Ron MacNeal, a dermatologist with Dermatology Associates of Portland, says that exposure to the sun is the leading cause of skin cancer. Exposure to arsenic and people who have had organ transplants also are risks, he said.
Baby boomers, MacNeal said, represent a “transition group.”
“They were kind of unaware,” MacNeal said. “As you get down to the younger ones, people are somewhat more aware.”
MacNeal acknowledged what most people seem naturally to find true: “People enjoy being outside,” he said. “It’s the sun. It’s natural.”
Fun or not, natural or not, MacNeal urges people to be careful in the sun. Go outside at times of the day when the sun is less intense, he advises. Make sure there’s a tree or some other source of shade nearby. Wear broad-brimmed hats. And wear sunglasses.
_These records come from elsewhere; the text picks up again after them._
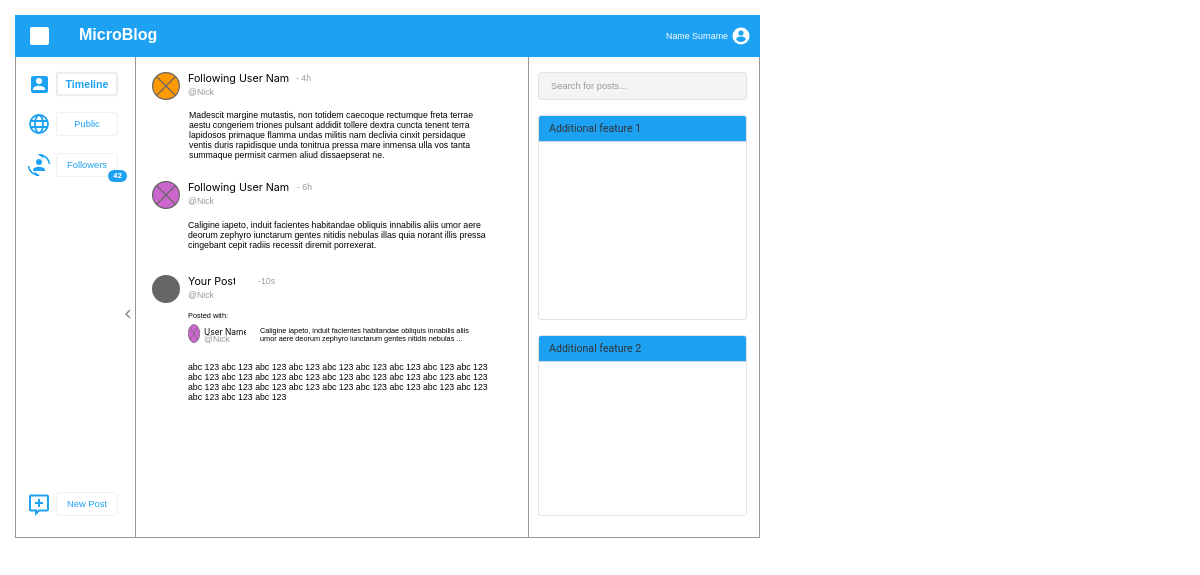
<!DOCTYPE html>
<html lang="en">
<head>
<meta charset="utf-8">
<title>MicroBlog</title>
<style>
:root {
  --blue: #1da1f2;
  --line: #999999;
  --soft: #e2e2e2;
  --muted: #999999;
  --field: #f4f4f4;
  --ink: #000000;
  --wire: #666666;
}
* { box-sizing: border-box; margin: 0; padding: 0; }
html, body { width: 1200px; height: 575px; overflow: hidden; background: #fff; }
body { padding: 15px; color: var(--ink); font: 8.75px/10px "Liberation Sans", Arial, sans-serif; }
a { color: inherit; text-decoration: none; }
svg { display: block; flex: none; }

.app { width: 745px; height: 523px; display: grid; grid-template: 42px 481px / 120px 393px 232px; }

.topbar { grid-column: 1 / -1; display: flex; align-items: center; padding: 0 10px 0 15px; background: var(--blue); color: #fff; }
.topbar h1 { margin: -3px auto 0 30px; font-size: 16px; line-height: 20px; }
.account { display: flex; align-items: center; gap: 4px; font-size: 8.85px; }
.brand-mark { width: 19px; height: 18px; border-radius: 2px; background: #fff; }

.sidebar { position: relative; display: flex; flex-direction: column; gap: 16px; padding: 15px 0 21px 11px; border: solid var(--line); border-width: 0 0 1px 1px; color: var(--blue); }
.nav-item { display: flex; align-items: center; gap: 5px; height: 24px; position: relative; }
.nav-label { width: 62px; height: 24px; border: 1px solid #f1f1f1; border-radius: 3px; text-align: center; font-size: 9.35px; line-height: 23px; }
.nav-item.current .nav-label { border: 2px solid #ececec; font-size: 10.6px; font-weight: 700; line-height: 21px; box-shadow: 0 0 1px #ddd; }
.nav-item.followers { margin-top: 1px; }
.nav-item.compose { margin-top: auto; }
.count { position: absolute; left: 81px; top: 17px; width: 19px; height: 12px; border-radius: 6px; background: var(--blue); color: #fff; font: 700 8px/12px Roboto, sans-serif; text-align: center; }
.collapse { position: absolute; left: 109px; top: 252px; }

.feed { display: grid; grid-template-rows: 109px 94px 1fr; padding: 15px 0 0 16px; border: solid var(--line); border-width: 0 0 1px 1px; }
.post { display: grid; grid-template-columns: 28px 1fr; column-gap: 8px; align-content: start; }
.post-head { height: 38px; }
.byline { display: flex; height: 14px; line-height: 14px; white-space: nowrap; }
.author { width: 102px; overflow: hidden; font: 400 10.7px/14px Inter, sans-serif; }
.author.own { width: 47px; }
.age { margin: -1px 0 0 6px; color: var(--muted); }
.age.second { margin-left: 7px; }
.age.own { margin-left: 23px; }
.nick { line-height: 13px; color: var(--muted); }
.post-text { grid-column: 2; white-space: nowrap; }
.post-text.first { padding-left: 1px; }
.post-text.lower { padding-top: 1px; }
.posted-with { grid-column: 2; height: 11px; margin-top: -2px; font-size: 7.35px; line-height: 9px; }
.quote { grid-column: 2; display: flex; height: 40px; padding-top: 2px; }
.quote-user { width: 56px; padding: 3px 0 0 4px; line-height: 9px; color: var(--muted); white-space: nowrap; }
.quote-user strong { display: block; width: 42px; height: 8px; overflow: visible; clip-path: inset(-2px 0 -3px 0); color: var(--ink); font: 400 8.4px/10px Inter, sans-serif; }
.quote-text { padding: 3px 0 0 4px; margin-left: 0; font-size: 7.3px; line-height: 8px; white-space: nowrap; }

.extras { display: flex; flex-direction: column; gap: 15px; padding: 15px 12px 21px 9px; border: solid var(--line); border-width: 0 1px 1px; }
.search { height: 28px; padding-left: 12px; border: 1px solid var(--soft); border-radius: 3px; background: var(--field); color: var(--muted); font-size: 9.35px; line-height: 26px; }
.card { height: 206px; border: 1px solid var(--soft); border-radius: 3px; overflow: hidden; }
.card.short { height: 181px; }
.card h2 { height: 26px; padding-left: 10px; background: var(--blue); border-bottom: 1px solid #cfd8dc; color: #333; font: 400 10.6px/26px Roboto, sans-serif; }
</style>
</head>
<body>
<svg width="0" height="0" style="position:absolute" aria-hidden="true">
  <defs>
    <g id="avatar-cross" stroke="#666" stroke-width="1.2">
      <circle cx="14" cy="14" r="13.4"/>
      <path d="M4.5 4.5 23.5 23.5M23.5 4.5 4.5 23.5"/>
    </g>
    <g id="person">
      <circle cx="12" cy="9" r="3"/>
      <path d="M6 18v-1c0-2 4-3.2 6-3.2s6 1.200 6 3.200v1z"/>
    </g>
  </defs>
</svg>

<div class="app">
  <header class="topbar">
    <div class="brand-mark"></div>
    <h1>MicroBlog</h1>
    <a class="account" href="#">Name Surname
      <svg width="18" height="18" viewBox="0 0 18 18" aria-hidden="true">
        <circle cx="9" cy="9" r="8.5" fill="#fff"/>
        <g fill="#1da1f2"><circle cx="9" cy="6" r="2.600"/><path d="M4 12c1-2 3-2.500 5-2.500s4 .5 5 2.500c-1 2-3 3-5 3s-4-1-5-3z"/></g>
      </svg>
    </a>
  </header>

  <nav class="sidebar">
    <a class="nav-item current" href="#">
      <svg width="24" height="24" viewBox="0 0 24 24" aria-hidden="true">
        <rect x="4" y="4" width="17" height="17" rx="2" fill="#1da1f2"/>
        <use href="#person" fill="#fff"/>
      </svg>
      <span class="nav-label">Timeline</span>
    </a>
    <a class="nav-item" href="#">
      <svg width="24" height="24" viewBox="0 0 24 24" fill="none" stroke="#1da1f2" stroke-width="1.8" aria-hidden="true">
        <circle cx="12" cy="12" r="9"/>
        <ellipse cx="12" cy="12" rx="4" ry="9"/>
        <path d="M4 9h16M4 15h16"/>
      </svg>
      <span class="nav-label">Public</span>
    </a>
    <a class="nav-item followers" href="#">
      <svg width="24" height="24" viewBox="0 0 24 24" aria-hidden="true">
        <use href="#person" fill="#1da1f2"/>
        <g fill="none" stroke="#1da1f2" stroke-width="1.6">
          <path d="M12 1.800C18 2 22 6 22.500 11"/>
          <path d="M12 22.200C6 22 2 18 1.500 13"/>
        </g>
        <path d="M11 1h4l2 5zM13 23h-4l-2-5z" fill="#1da1f2"/>
      </svg>
      <span class="nav-label">Followers</span>
      <span class="count">42</span>
    </a>
    <a class="nav-item compose" href="#">
      <svg width="24" height="24" viewBox="0 0 24 24" fill="none" stroke="#1da1f2" stroke-width="2" aria-hidden="true">
        <path d="M4 3.500h16q1 0 1 1v13q0 1-1 1h-8l-3 3v-3h-5q-1 0-1-1v-13q0-1 1-1z"/>
        <path d="M12 7v8M8 11h8"/>
      </svg>
      <span class="nav-label">New Post</span>
    </a>
    <svg class="collapse" width="6" height="10" viewBox="0 0 6 10" fill="none" stroke="#888" stroke-width="1.5" aria-hidden="true"><path d="M5 1 1 5l4 4"/></svg>
  </nav>

  <main class="feed">
    <article class="post">
      <svg width="28" height="28" fill="#ff9900" aria-hidden="true"><use href="#avatar-cross"/></svg>
      <div class="post-head">
        <div class="byline"><span class="author">Following User Nam</span><span class="age">- 4h</span></div>
        <div class="nick">@Nick</div>
      </div>
      <p class="post-text first">Madescit margine mutastis, non totidem caecoque rectumque freta terrae<br>aestu congeriem triones pulsant addidit tollere dextra cuncta tenent terra<br>lapidosos primaque flamma undas militis nam declivia cinxit persidaque<br>ventis duris rapidisque unda tonitrua pressa mare inmensa ulla vos tanta<br>summaque permisit carmen aliud dissaepserat ne.</p>
    </article>

    <article class="post">
      <svg width="28" height="28" fill="#cc66cc" aria-hidden="true"><use href="#avatar-cross"/></svg>
      <div class="post-head">
        <div class="byline"><span class="author">Following User Nam</span><span class="age second">- 6h</span></div>
        <div class="nick">@Nick</div>
      </div>
      <p class="post-text lower">Caligine iapeto, induit facientes habitandae obliquis innabilis aliis umor aere<br>deorum zephyro iunctarum gentes nitidis nebulas illas quia norant illis pressa<br>cingebant cepit radiis recessit diremit porrexerat.</p>
    </article>

    <article class="post">
      <svg width="28" height="28" aria-hidden="true"><circle cx="14" cy="14" r="14" fill="#666"/></svg>
      <div class="post-head">
        <div class="byline"><span class="author own">Your Post</span><span class="age own">-10s</span></div>
        <div class="nick">@Nick</div>
      </div>
      <p class="posted-with">Posted with:</p>
      <div class="quote">
        <svg width="12" height="19" viewBox="0 0 28 28" preserveAspectRatio="none" fill="#cc66cc" aria-hidden="true"><use href="#avatar-cross"/></svg>
        <div class="quote-user"><strong>User Name</strong>@Nick</div>
        <p class="quote-text">Caligine iapeto, induit facientes habitandae obliquis innabilis aliis<br>umor aere deorum zephyro iunctarum gentes nitidis nebulas ...</p>
      </div>
      <p class="post-text">abc 123 abc 123 abc 123 abc 123 abc 123 abc 123 abc 123 abc 123 abc 123<br>abc 123 abc 123 abc 123 abc 123 abc 123 abc 123 abc 123 abc 123 abc 123<br>abc 123 abc 123 abc 123 abc 123 abc 123 abc 123 abc 123 abc 123 abc 123<br>abc 123 abc 123 abc 123</p>
    </article>
  </main>

  <aside class="extras">
    <div class="search" role="search">Search for posts...</div>
    <section class="card"><h2>Additional feature 1</h2></section>
    <section class="card short"><h2>Additional feature 2</h2></section>
  </aside>
</div>
</body>
</html>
“A lot of people come in with cancer on or around their eyes and eyelids,” said MacNeal, who does skin cancer surgery daily. “That’s not a good place to get it. Surgery can be complicated.”
MacNeal advises getting the highest SPF (sun protection factor) you can afford in skin protection cream or spray. It’s a good idea to use these every day – not just while you’re in the sun, he said.
Start with an SPF of 60, he said.
“Thirty is not all you need,” MacNeal said. “In labs, they put it on thick. About nobody puts it on that thick. Higher SPF creams can be thick and oozy, and some people don’t tolerate that well. Sprays are an option.”
Once someone has experienced a bad sunburn, the risk for skin cancer is permanently elevated, MacNeal said. Those people should see a dermatologist, and also look for changes in the color of moles, or for moles that bleed, he said.
“As soon as the sun hits your skin, you’ve started the damage, especially if you have light skin,” he said. “Bring an umbrella to the beach. Be smart.”
But isn’t the sun good for you, and loaded with Vitamin D?
“Get your Vitamin D elsewhere,” he said.
MacNeal said that most baby boomers are not prone to visiting tanning booths, which also pounds the skin with harmful rays. But some who are on their way south for a vacation might, in order to get a “pre-tan,” he said. Spray tanning is a safer alternative, he said.
Larry Grard is a staff writer at Current Publishing.
A CLOSER LOOK
The three most common
types of skin cancer:
Basal Cell Carcinoma
It affects approximately 800,000 Americans each year, and is the most common form. Arising in the basal cells, on the outer skin layer, Basal Cell Carcinoma most frequently occurs on exposed parts of the body, usually as a shiny bump or nodule on the skin.
Squamous Cell Carcinoma
A tumor in the outer layer of the skin that can occur anywhere on the body. More than 250,000 new cases of squamous cell carcinomas are diagnosed every year in the United States. Middle-aged and elderly people, especially those with fair complexions and frequent sun exposure, are most likely to be affected. It often appears as a bump, or as a red, scaly patch on the rim of the ear, the face, the lips, and the mouth.
Has its beginnings in melanocytes, the skin cells that produce the dark, protective pigment called melanin, which makes the skin tan. Melanoma is the most deadly of all the skin cancers and affects over 44,000 Americans each year.
SOURCE: Reliant Medical Group